## WORK TO BE COMPLETED
Every line of the entries below that mentions "html" is to be copied out.

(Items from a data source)
_ _ _ _ _
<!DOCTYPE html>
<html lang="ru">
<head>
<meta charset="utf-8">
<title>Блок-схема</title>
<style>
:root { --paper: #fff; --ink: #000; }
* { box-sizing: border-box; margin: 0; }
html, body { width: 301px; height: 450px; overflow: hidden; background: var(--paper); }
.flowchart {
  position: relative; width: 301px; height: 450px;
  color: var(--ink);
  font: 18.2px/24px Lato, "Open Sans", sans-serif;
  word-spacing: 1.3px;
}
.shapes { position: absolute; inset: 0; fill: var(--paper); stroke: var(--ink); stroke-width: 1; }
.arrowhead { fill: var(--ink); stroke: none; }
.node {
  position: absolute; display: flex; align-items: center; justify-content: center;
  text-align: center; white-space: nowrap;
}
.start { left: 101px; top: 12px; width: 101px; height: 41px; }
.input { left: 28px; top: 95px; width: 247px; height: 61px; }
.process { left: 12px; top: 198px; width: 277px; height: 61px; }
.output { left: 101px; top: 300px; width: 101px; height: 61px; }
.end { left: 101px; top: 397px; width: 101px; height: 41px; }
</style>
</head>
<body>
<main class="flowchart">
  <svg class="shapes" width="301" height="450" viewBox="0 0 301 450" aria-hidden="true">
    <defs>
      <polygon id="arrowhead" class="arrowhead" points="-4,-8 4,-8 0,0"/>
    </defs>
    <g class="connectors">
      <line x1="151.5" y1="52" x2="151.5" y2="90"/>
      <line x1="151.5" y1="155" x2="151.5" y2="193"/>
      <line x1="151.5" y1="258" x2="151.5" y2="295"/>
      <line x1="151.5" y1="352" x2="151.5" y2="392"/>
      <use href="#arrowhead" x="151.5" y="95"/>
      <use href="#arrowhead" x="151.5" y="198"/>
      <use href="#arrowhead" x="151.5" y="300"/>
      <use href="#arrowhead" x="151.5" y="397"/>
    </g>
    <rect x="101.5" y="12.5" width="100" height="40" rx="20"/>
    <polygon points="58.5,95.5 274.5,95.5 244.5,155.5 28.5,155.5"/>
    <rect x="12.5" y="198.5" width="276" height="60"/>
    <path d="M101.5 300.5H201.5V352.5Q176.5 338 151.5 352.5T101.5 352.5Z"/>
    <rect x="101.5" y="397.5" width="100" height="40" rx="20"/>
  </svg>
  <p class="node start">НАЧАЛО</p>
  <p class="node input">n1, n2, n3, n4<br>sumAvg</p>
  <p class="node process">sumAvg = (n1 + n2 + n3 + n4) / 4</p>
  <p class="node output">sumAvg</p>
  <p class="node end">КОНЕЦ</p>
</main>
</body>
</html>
_ _ _ _ _
## SOLUTION FOR THIS PROBLEM
<!DOCTYPE html>
<html lang="ru">
html, body { width: 301px; height: 450px; overflow: hidden; background: var(--paper); }
</html>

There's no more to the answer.